Drafted as a catcher to be converted to a third baseman, Walker was given a try by the Pirates at second base when Akinori Iwamura was struggling in 2010. Walker performed adequately in the field and wound up batting .296 with 12 HRs and 66 RBI, 54 of those coming after the All Start Break good for third in the NL.
He played in 159 games in 2011 and hit a respectable .273 with 12HRs and 83 RBI. He doesn’t have the power of Phillips or Weeks but he should put up numbers that keep him around the bottom of the top 10 at the position.
4. Jose Altuve
Altuve was called up to the majors last season as the Astros marched towards 106 losses and unloaded any contract they could.

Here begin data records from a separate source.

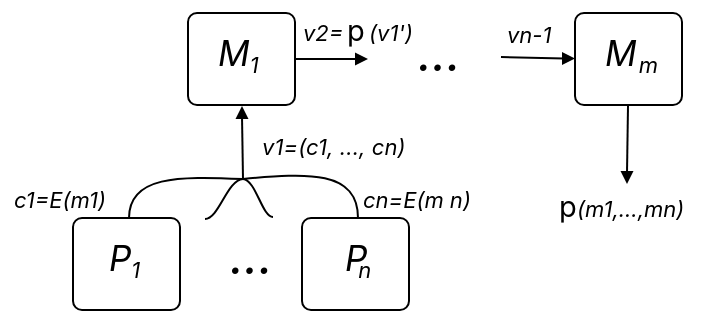
<!DOCTYPE html>
<html lang="en">
<head>
<meta charset="utf-8">
<title>Message flow diagram</title>
<style>
:root { --ink: #000; --paper: #fff; }
* { box-sizing: border-box; }
body { margin: 0; background: var(--paper); }
.diagram {
  position: relative; width: 704px; height: 324px; overflow: hidden;
  background: var(--paper); color: var(--ink);
  font: italic 400 22px/1 Inter, Roboto, sans-serif; white-space: nowrap;
}
.connectors { position: absolute; left: 0; top: 0; }
.connectors .line { fill: none; stroke: var(--ink); stroke-width: 2; }
.node {
  position: absolute; display: flex; align-items: baseline;
  width: 109px; height: 94px; padding: 22px 0 0 29px;
  border: 2px solid var(--ink); border-radius: 10px;
}
.node .letter { font-size: 35px; }
.node .index { position: relative; top: 7px; font-size: 22px; }
.mixer-first { left: 187px; top: 12px; }
.mixer-last { left: 574px; top: 12px; }
.mixer-last .index { margin-left: 2px; }
.party-first { left: 72px; top: 217px; padding-left: 35px; }
.party-last { left: 301px; top: 217px; padding-left: 42px; }
.party-last .index { margin-left: -9px; }
.label { position: absolute; }
.permutation { font-style: normal; font-size: 29px; }
.ellipsis { position: absolute; font-size: 42px; font-weight: 600; letter-spacing: 1px; }
.input-vector { left: 262px; top: 136px; letter-spacing: 0.1px; }
.second-vector { left: 303px; top: 22px; }
.second-permutation { left: 347px; top: 16px; }
.second-argument { left: 369px; top: 22px; }
.last-vector { left: 507px; top: 24px; }
.first-cipher { left: 14px; top: 189px; }
.last-cipher { left: 363px; top: 189px; }
.output-permutation { left: 559px; top: 192px; }
.output-messages { left: 577px; top: 198px; }
.mixer-dots { left: 418px; top: 35px; }
.party-dots { left: 230px; top: 238px; }
</style>
</head>
<body>
<main class="diagram">
  <svg class="connectors" width="704" height="324" viewBox="0 0 704 324" aria-hidden="true">
    <defs>
      <path id="arrowhead" d="M0 0L-13 -6.5V6.5Z"/>
    </defs>
    <g class="line">
      <path d="M129 218C129 176 178 176 243 179"/>
      <path d="M358 218C358 170 308 173 243 179"/>
      <path d="M205 219C219 219 227 180 243 179"/>
      <path d="M273 217C262 217 256 180 243 179"/>
      <path d="M243 179L242 116"/>
      <path d="M295 59H358"/>
      <path d="M501 57L564 58.5"/>
      <path d="M628 106L627 173"/>
    </g>
    <use href="#arrowhead" transform="translate(242 106) rotate(-90)"/>
    <use href="#arrowhead" transform="translate(368 59)"/>
    <use href="#arrowhead" transform="translate(575 58.5)"/>
    <use href="#arrowhead" transform="translate(627 184) rotate(90)"/>
  </svg>

  <div class="node mixer-first"><span class="letter">M</span><span class="index">1</span></div>
  <div class="node mixer-last"><span class="letter">M</span><span class="index">m</span></div>
  <div class="node party-first"><span class="letter">P</span><span class="index">1</span></div>
  <div class="node party-last"><span class="letter">P</span><span class="index">n</span></div>

  <span class="label second-vector">v2=</span>
  <span class="label permutation second-permutation">p</span>
  <span class="label second-argument">(v1')</span>
  <span class="ellipsis mixer-dots">...</span>
  <span class="label last-vector">vn-1</span>
  <span class="label input-vector">v1=(c1, ..., cn)</span>
  <span class="label first-cipher">c1=E(m1)</span>
  <span class="ellipsis party-dots">...</span>
  <span class="label last-cipher">cn=E(m n)</span>
  <span class="label permutation output-permutation">p</span>
  <span class="label output-messages">(m1,...,mn)</span>
</main>
</body>
</html>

He showed he could handle himself and has the potential to be a good major league hitter and his speed could lead to some decent stolen base numbers.
He had a lifetime minor league batting average of over .320 and he skipped Triple A and got straight to the big leagues. A player to be watched in the future; he will turn just 22 this season. He probably won’t hit double digit HR’s but he could be a bright spot in what appears to be another dark season in Houston.
5. Daniel Descalso
Descalso has primarily played third base for the Cardinals but will be given a chance this spring to take the second base job in St. Louis with David Freese playing third. Descalso was a perfect example of why the Cardinals sent Tony LaRussa off with a championship last season.
Offering little power or speed, he played great defense down the stretch and joined the rest of the squad by coming up with key hits in big moments during their magical run.
He probably won’t hit much more than .280 and has no power but his steady defense and toughness will probably mesh well with new manager Mike Matheny.
6. Darwin Barney
Barney was drafted by the Cubs in 2007 and made his first appearance with the team in 2010 to play out the end of the season after some trades. In 30 games he hit just .241 but strong spring training in 2011 earned him the job and he had a huge month of April for the Cubs hitting .326 and driving in 14 runs.
He cooled as the season wore on and ended up hitting .276 for the season. He provides little power or speed and may find himself in some type of platoon depending on how this season plays out on the north side of Chicago.